Depending on how many aircraft are affected, the future progress of the programme - which is already the most expensive in history - could be in jeopardy.

The programme is led by the Pentagon but Britain is its only tier one partner.

Britain has 16 F-35B jets and has pledged to buy 138 in total.

HMS Queen Elizabeth welcomes F-35B fighter jets on decks

The faulty part is believed to have been made by US engine manufacturer Pratt & Whitney.

Pratt & Whitney would only say in a statement that they are "supporting the US Marine Corp investigation into the incident".

The Royal Navy has told Sky News that one of the F-35s onboard the new aircraft carrier HMS Queen Elizabeth has been checked and is flying again.

The F-35s stationed at RAF Marham in Norfolk are yet to be checked but are not due to fly this week.

"Safety is our paramount concern, therefore the UK has decided to pause some F-35 flying as a precautionary measure while we consider the findings of an ongoing enquiry," an MoD spokesman said.

"F-35 flight trials from the aircraft carrier, HMS Queen Elizabeth, are continuing and the programme remains on schedule to provide our armed forces with a game-changing capability.

"We will continue to review the situation as further information becomes available."

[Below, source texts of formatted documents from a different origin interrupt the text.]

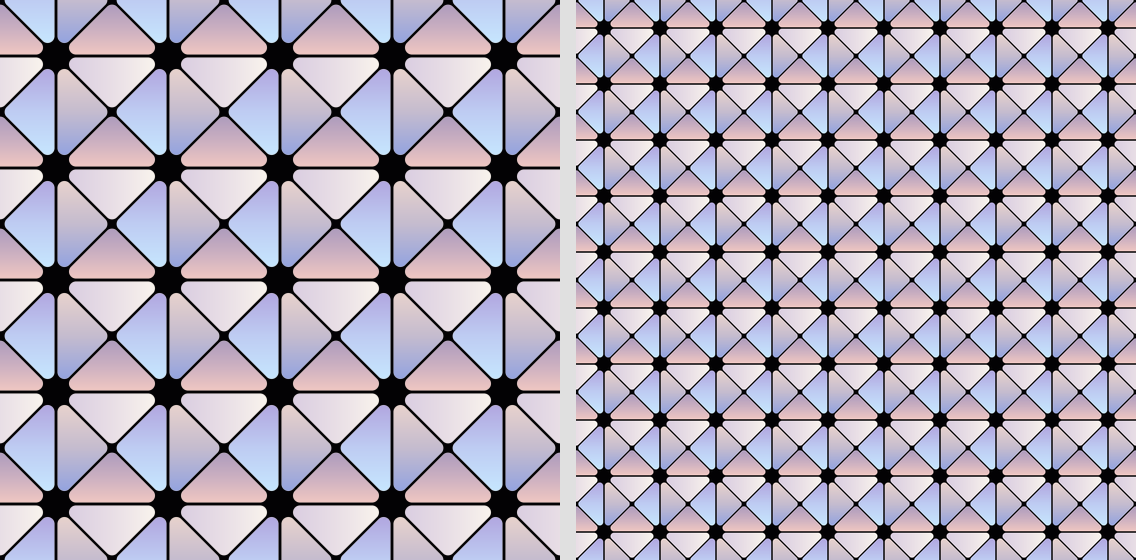
Left, the tile; right, the same tile 2 across and 2 down.
Reproduce this pattern procedurally as a WebGL 2 fragment shader.

```glsl
#version 300 es
precision highp float;
// Pastel pyramid tiles: a 5 by 5 grid of squares, each cut by its diagonals
// into four rounded triangles with their own gradient, over black lines that
// swell into hubs. Each square is folded onto one triangle's distance field.

uniform vec2 u_resolution;
out vec4 fragColor;

const float REPEATS = 5.0;

// Lengths in units of one square.
const float GRID_HALF_WIDTH = 0.013;
const float DIAGONAL_HALF_WIDTH = 0.011;
const float CORNER_RADIUS = 0.062;
const float RIM_WIDTH = 0.010;

const vec3 INK = vec3(0.01, 0.008, 0.015);
const vec3 RIM_CREAM = vec3(0.97, 0.92, 0.88);

float segmentDistance(vec2 p, vec2 a, vec2 b) {
    vec2 pa = p - a;
    vec2 ba = b - a;
    return length(pa - ba * clamp(dot(pa, ba) / dot(ba, ba), 0.0, 1.0));
}

// Signed distance to a rounded right triangle; q.x is the distance from its
// axis, q.y runs from the apex at the square's centre to the base.
float roundedTriangle(vec2 q, float gridHalf, float diagonalHalf, float radius) {
    float apexY = (diagonalHalf + radius) * sqrt(2.0);
    float baseY = 0.5 - gridHalf - radius;
    vec2 apex = vec2(0.0, apexY);
    vec2 corner = vec2(baseY - apexY, baseY);
    float edge = min(segmentDistance(q, apex, corner),
                     segmentDistance(q, vec2(0.0, baseY), corner));
    bool inside = q.y < baseY && q.x < q.y - apexY;
    return (inside ? -edge : edge) - radius;
}

vec3 gradient(vec3 start, vec3 middle, vec3 end, float t) {
    t = clamp(t, 0.0, 1.0);
    return t < 0.5 ? mix(start, middle, t * 2.0) : mix(middle, end, t * 2.0 - 1.0);
}

// Gradient of whichever of the four triangles holds p.
vec3 facetColor(vec2 p) {
    float across = (p.x + 0.42) / 0.84;
    float down = (0.42 - p.y) / 0.84;
    if (abs(p.y) > abs(p.x)) {
        if (p.y > 0.0) {
            // Top: lavender to cream.
            return gradient(vec3(0.85, 0.80, 0.88), vec3(0.91, 0.87, 0.90),
                            vec3(0.98, 0.96, 0.93), across);
        }
        // Bottom: mauve to pink.
        return gradient(vec3(0.68, 0.61, 0.74), vec3(0.80, 0.69, 0.755),
                        vec3(0.94, 0.78, 0.76), (-p.y - 0.04) / 0.45);
    }
    if (p.x > 0.0) {
        // Right: violet to sky blue.
        return gradient(vec3(0.69, 0.64, 0.87), vec3(0.745, 0.80, 0.95),
                        vec3(0.78, 0.91, 1.0), down);
    }
    // Left: peach to periwinkle.
    return gradient(vec3(0.92, 0.83, 0.80), vec3(0.77, 0.735, 0.81),
                    vec3(0.56, 0.63, 0.88), down);
}

void main() {
    vec2 uv = gl_FragCoord.xy / u_resolution;
    float pixel = REPEATS / min(u_resolution.x, u_resolution.y);

    // Square centres fall on the canvas edges, hubs half a square inside.
    vec2 p = fract(uv * REPEATS + 0.5) - 0.5;
    p = fract(p + 0.5) - 0.5;

    // Fold all four triangles onto one.
    vec2 a = abs(p);
    vec2 folded = vec2(min(a.x, a.y), max(a.x, a.y));
    float d = roundedTriangle(folded, GRID_HALF_WIDTH, DIAGONAL_HALF_WIDTH, CORNER_RADIUS);

    // Faint pale rim, then the black lines.
    float rim = smoothstep(-RIM_WIDTH, 0.0, d);
    vec3 color = mix(facetColor(p), RIM_CREAM, 0.3 * rim);
    float ink = smoothstep(-0.7 * pixel, 0.7 * pixel, d);
    fragColor = vec4(mix(color, INK, ink), 1.0);
}
```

The first F-35B jets only landed on HMS Queen Elizabeth last month.

They are now in a period of flight trials off the east coast of the US.